## EXERCISE PROMPT
If a record holds a picture, drop the picture and repeat everything else word for word.
-.-.-
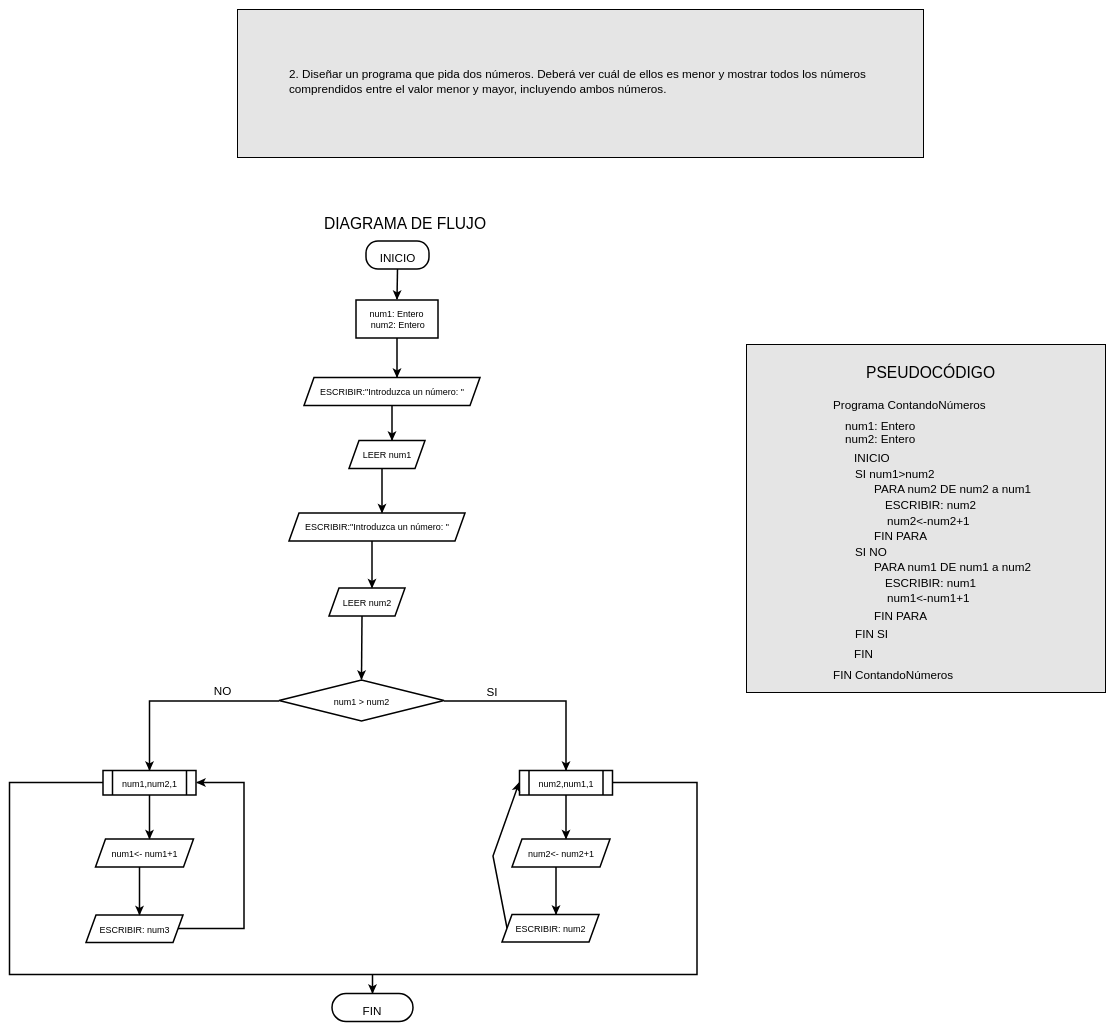
<!DOCTYPE html>
<html lang="es">
<head>
<meta charset="utf-8">
<title>Diagrama de flujo y pseudocódigo</title>
<style>
:root { --ink: #000; --paper: #fff; --panel: #e5e5e5; --line: 1.5px; }
* { box-sizing: border-box; margin: 0; padding: 0; }
html, body { width: 1114px; height: 1031px; overflow: hidden; background: var(--paper); }
.board { position: relative; width: 1114px; height: 1031px; overflow: hidden; color: var(--ink); font-family: "Liberation Sans", Arial, sans-serif; font-size: 11.7px; }
.panel { position: absolute; background: var(--panel); border: var(--line) solid var(--ink); }
.statement { left: 237px; top: 9px; width: 687px; height: 149px; display: flex; flex-direction: column; padding: 56px 0 0 51px; line-height: 15px; white-space: nowrap; }
.pseudocode { left: 746px; top: 344px; width: 360px; height: 349px; display: flex; flex-direction: column; }
h2 { font-size: 15.6px; font-weight: 400; line-height: 18px; white-space: nowrap; }
.pseudocode h2 { padding: 19px 0 0 119px; }
.code { list-style: none; padding: 16px 0 0 86px; line-height: 13px; white-space: nowrap; }
.code li { padding: var(--gap, 0) 0 0 var(--indent, 0); }
.shapes { position: absolute; left: 0; top: 0; fill: none; stroke: var(--ink); stroke-width: 1.5; }
.nodes { fill: var(--paper); }
.arrows { marker-end: url(#arrowhead); }
.label, .flow-title { position: absolute; left: var(--x); top: var(--y); transform: translate(-50%, -50%); white-space: nowrap; text-align: center; line-height: 13px; }
.small { font-size: 9px; line-height: 11px; }
</style>
</head>
<body>
<main class="board">
  <section class="panel statement">
    <p>2. Diseñar un programa que pida dos números. Deberá ver cuál de ellos es menor y mostrar todos los números<br>comprendidos entre el valor menor y mayor, incluyendo ambos números.</p>
  </section>

  <section class="flowchart">
    <svg class="shapes" width="1114" height="1031" viewBox="0 0 1114 1031" aria-hidden="true">
      <defs>
        <marker id="arrowhead" markerUnits="userSpaceOnUse" markerWidth="12" markerHeight="10" refX="10" refY="5" orient="auto">
          <path d="M1 0.5L11 5L1 9.5L3.5 5Z" fill="#000" stroke="none"/>
        </marker>
        <polygon id="prompt" points="10,0 176,0 166,28 0,28"/>
        <polygon id="read" points="10,0 76,0 66,28 0,28"/>
        <polygon id="step" points="10,0 98,0 88,28 0,28"/>
        <g id="loop">
          <rect width="93" height="24.5"/>
          <path d="M9.5 0V24.5M83.5 0V24.5"/>
        </g>
      </defs>
      <g class="nodes">
        <rect x="366" y="241" width="63" height="28" rx="12"/>
        <rect x="356" y="300" width="82" height="38"/>
        <use href="#prompt" x="304" y="377.5"/>
        <use href="#read" x="349" y="440.5"/>
        <use href="#prompt" x="289" y="513"/>
        <use href="#read" x="329" y="588"/>
        <polygon points="279,700.5 361.5,680 444,700.5 361.5,721"/>
        <use href="#loop" x="103" y="770.5"/>
        <use href="#loop" x="519.5" y="770.5"/>
        <use href="#step" x="95.5" y="839"/>
        <use href="#step" x="512" y="839"/>
        <polygon points="96,915 183,915 173,942.5 86,942.5"/>
        <polygon points="512,914.5 599,914.5 589,942 502,942"/>
        <rect x="332" y="993.5" width="81" height="28" rx="14"/>
      </g>
      <g class="arrows">
        <path d="M397.5 269L397 299"/>
        <path d="M397 338V377"/>
        <path d="M392 405.5V440"/>
        <path d="M382 468.5V512.5"/>
        <path d="M372 541V587.5"/>
        <path d="M362 616L361.5 679"/>
        <path d="M279 701H149.5V770"/>
        <path d="M444 701H566V770"/>
        <path d="M149.5 795V838.5"/>
        <path d="M139.5 867V914.5"/>
        <path d="M178 928.5H244V782.5H197"/>
        <path d="M566 795V838.5"/>
        <path d="M556 867V914"/>
        <path d="M507 928L493 856L519 783"/>
        <path d="M372.5 974.5V993"/>
      </g>
      <path d="M103 782.5H9.5V974.5H697V782.5H612.5"/>
    </svg>

    <h2 class="flow-title" style="--x:405px;--y:223px">DIAGRAMA DE FLUJO</h2>
    <p class="label" style="--x:397.5px;--y:257px">INICIO</p>
    <p class="label small" style="--x:396.5px;--y:319.5px">num1: Entero<br>&nbsp;num2: Entero</p>
    <p class="label small" style="--x:392px;--y:392px">ESCRIBIR:"Introduzca un número: "</p>
    <p class="label small" style="--x:387px;--y:455px">LEER num1</p>
    <p class="label small" style="--x:377px;--y:527px">ESCRIBIR:"Introduzca un número: "</p>
    <p class="label small" style="--x:367px;--y:602.5px">LEER num2</p>
    <p class="label small" style="--x:361.5px;--y:701.5px">num1 &gt; num2</p>
    <p class="label" style="--x:222.5px;--y:690px">NO</p>
    <p class="label" style="--x:492px;--y:691px">SI</p>
    <p class="label small" style="--x:149.5px;--y:784px">num1,num2,1</p>
    <p class="label small" style="--x:566px;--y:784px">num2,num1,1</p>
    <p class="label small" style="--x:144.5px;--y:854px">num1&lt;- num1+1</p>
    <p class="label small" style="--x:561px;--y:854px">num2&lt;- num2+1</p>
    <p class="label small" style="--x:134.5px;--y:930px">ESCRIBIR: num3</p>
    <p class="label small" style="--x:550.5px;--y:929px">ESCRIBIR: num2</p>
    <p class="label" style="--x:372px;--y:1009.5px">FIN</p>
  </section>

  <section class="panel pseudocode">
    <h2>PSEUDOCÓDIGO</h2>
    <ol class="code">
      <li>Programa ContandoNúmeros</li>
      <li style="--gap:8px;--indent:12px">num1: Entero</li>
      <li style="--indent:12px">num2: Entero</li>
      <li style="--gap:6px;--indent:21px">INICIO</li>
      <li style="--gap:3px;--indent:22px">SI num1&gt;num2</li>
      <li style="--gap:2px;--indent:41px">PARA num2 DE num2 a num1</li>
      <li style="--gap:3px;--indent:52px">ESCRIBIR: num2</li>
      <li style="--gap:3px;--indent:54px">num2&lt;-num2+1</li>
      <li style="--gap:2px;--indent:41px">FIN PARA</li>
      <li style="--gap:3px;--indent:22px">SI NO</li>
      <li style="--gap:2px;--indent:41px">PARA num1 DE num1 a num2</li>
      <li style="--gap:3px;--indent:52px">ESCRIBIR: num1</li>
      <li style="--gap:2px;--indent:54px">num1&lt;-num1+1</li>
      <li style="--gap:5px;--indent:41px">FIN PARA</li>
      <li style="--gap:5px;--indent:22px">FIN SI</li>
      <li style="--gap:7px;--indent:21px">FIN</li>
      <li style="--gap:8px">FIN ContandoNúmeros</li>
    </ol>
  </section>
</main>
</body>
</html>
-.-.-
## EXPECTED OUTPUT
<!DOCTYPE html>
<html lang="es">
<head>
<meta charset="utf-8">
<title>Diagrama de flujo y pseudocódigo</title>
<style>
:root { --ink: #000; --paper: #fff; --panel: #e5e5e5; --line: 1.5px; }
* { box-sizing: border-box; margin: 0; padding: 0; }
html, body { width: 1114px; height: 1031px; overflow: hidden; background: var(--paper); }
.board { position: relative; width: 1114px; height: 1031px; overflow: hidden; color: var(--ink); font-family: "Liberation Sans", Arial, sans-serif; font-size: 11.7px; }
.panel { position: absolute; background: var(--panel); border: var(--line) solid var(--ink); }
.statement { left: 237px; top: 9px; width: 687px; height: 149px; display: flex; flex-direction: column; padding: 56px 0 0 51px; line-height: 15px; white-space: nowrap; }
.pseudocode { left: 746px; top: 344px; width: 360px; height: 349px; display: flex; flex-direction: column; }
h2 { font-size: 15.6px; font-weight: 400; line-height: 18px; white-space: nowrap; }
.pseudocode h2 { padding: 19px 0 0 119px; }
.code { list-style: none; padding: 16px 0 0 86px; line-height: 13px; white-space: nowrap; }
.code li { padding: var(--gap, 0) 0 0 var(--indent, 0); }
.shapes { position: absolute; left: 0; top: 0; fill: none; stroke: var(--ink); stroke-width: 1.5; }
.nodes { fill: var(--paper); }
.arrows { marker-end: url(#arrowhead); }
.label, .flow-title { position: absolute; left: var(--x); top: var(--y); transform: translate(-50%, -50%); white-space: nowrap; text-align: center; line-height: 13px; }
.small { font-size: 9px; line-height: 11px; }
</style>
</head>
<body>
<main class="board">
  <section class="panel statement">
    <p>2. Diseñar un programa que pida dos números. Deberá ver cuál de ellos es menor y mostrar todos los números<br>comprendidos entre el valor menor y mayor, incluyendo ambos números.</p>
  </section>

  <section class="flowchart">
    <svg class="shapes" width="1114" height="1031" viewBox="0 0 1114 1031" aria-hidden="true">
      <defs>
        <marker id="arrowhead" markerUnits="userSpaceOnUse" markerWidth="12" markerHeight="10" refX="10" refY="5" orient="auto">
          <path d="M1 0.5L11 5L1 9.5L3.5 5Z" fill="#000" stroke="none"/>
        </marker>
        <polygon id="prompt" points="10,0 176,0 166,28 0,28"/>
        <polygon id="read" points="10,0 76,0 66,28 0,28"/>
        <polygon id="step" points="10,0 98,0 88,28 0,28"/>
        <g id="loop">
          <rect width="93" height="24.5"/>
          <path d="M9.5 0V24.5M83.5 0V24.5"/>
        </g>
      </defs>
      <g class="nodes">
        <rect x="366" y="241" width="63" height="28" rx="12"/>
        <rect x="356" y="300" width="82" height="38"/>
        <use href="#prompt" x="304" y="377.5"/>
        <use href="#read" x="349" y="440.5"/>
        <use href="#prompt" x="289" y="513"/>
        <use href="#read" x="329" y="588"/>
        <polygon points="279,700.5 361.5,680 444,700.5 361.5,721"/>
        <use href="#loop" x="103" y="770.5"/>
        <use href="#loop" x="519.5" y="770.5"/>
        <use href="#step" x="95.5" y="839"/>
        <use href="#step" x="512" y="839"/>
        <polygon points="96,915 183,915 173,942.5 86,942.5"/>
        <polygon points="512,914.5 599,914.5 589,942 502,942"/>
        <rect x="332" y="993.5" width="81" height="28" rx="14"/>
      </g>
      <g class="arrows">
        <path d="M397.5 269L397 299"/>
        <path d="M397 338V377"/>
        <path d="M392 405.5V440"/>
        <path d="M382 468.5V512.5"/>
        <path d="M372 541V587.5"/>
        <path d="M362 616L361.5 679"/>
        <path d="M279 701H149.5V770"/>
        <path d="M444 701H566V770"/>
        <path d="M149.5 795V838.5"/>
        <path d="M139.5 867V914.5"/>
        <path d="M178 928.5H244V782.5H197"/>
        <path d="M566 795V838.5"/>
        <path d="M556 867V914"/>
        <path d="M507 928L493 856L519 783"/>
        <path d="M372.5 974.5V993"/>
      </g>
      <path d="M103 782.5H9.5V974.5H697V782.5H612.5"/>
    </svg>

    <h2 class="flow-title" style="--x:405px;--y:223px">DIAGRAMA DE FLUJO</h2>
    <p class="label" style="--x:397.5px;--y:257px">INICIO</p>
    <p class="label small" style="--x:396.5px;--y:319.5px">num1: Entero<br>&nbsp;num2: Entero</p>
    <p class="label small" style="--x:392px;--y:392px">ESCRIBIR:"Introduzca un número: "</p>
    <p class="label small" style="--x:387px;--y:455px">LEER num1</p>
    <p class="label small" style="--x:377px;--y:527px">ESCRIBIR:"Introduzca un número: "</p>
    <p class="label small" style="--x:367px;--y:602.5px">LEER num2</p>
    <p class="label small" style="--x:361.5px;--y:701.5px">num1 &gt; num2</p>
    <p class="label" style="--x:222.5px;--y:690px">NO</p>
    <p class="label" style="--x:492px;--y:691px">SI</p>
    <p class="label small" style="--x:149.5px;--y:784px">num1,num2,1</p>
    <p class="label small" style="--x:566px;--y:784px">num2,num1,1</p>
    <p class="label small" style="--x:144.5px;--y:854px">num1&lt;- num1+1</p>
    <p class="label small" style="--x:561px;--y:854px">num2&lt;- num2+1</p>
    <p class="label small" style="--x:134.5px;--y:930px">ESCRIBIR: num3</p>
    <p class="label small" style="--x:550.5px;--y:929px">ESCRIBIR: num2</p>
    <p class="label" style="--x:372px;--y:1009.5px">FIN</p>
  </section>

  <section class="panel pseudocode">
    <h2>PSEUDOCÓDIGO</h2>
    <ol class="code">
      <li>Programa ContandoNúmeros</li>
      <li style="--gap:8px;--indent:12px">num1: Entero</li>
      <li style="--indent:12px">num2: Entero</li>
      <li style="--gap:6px;--indent:21px">INICIO</li>
      <li style="--gap:3px;--indent:22px">SI num1&gt;num2</li>
      <li style="--gap:2px;--indent:41px">PARA num2 DE num2 a num1</li>
      <li style="--gap:3px;--indent:52px">ESCRIBIR: num2</li>
      <li style="--gap:3px;--indent:54px">num2&lt;-num2+1</li>
      <li style="--gap:2px;--indent:41px">FIN PARA</li>
      <li style="--gap:3px;--indent:22px">SI NO</li>
      <li style="--gap:2px;--indent:41px">PARA num1 DE num1 a num2</li>
      <li style="--gap:3px;--indent:52px">ESCRIBIR: num1</li>
      <li style="--gap:2px;--indent:54px">num1&lt;-num1+1</li>
      <li style="--gap:5px;--indent:41px">FIN PARA</li>
      <li style="--gap:5px;--indent:22px">FIN SI</li>
      <li style="--gap:7px;--indent:21px">FIN</li>
      <li style="--gap:8px">FIN ContandoNúmeros</li>
    </ol>
  </section>
</main>
</body>
</html>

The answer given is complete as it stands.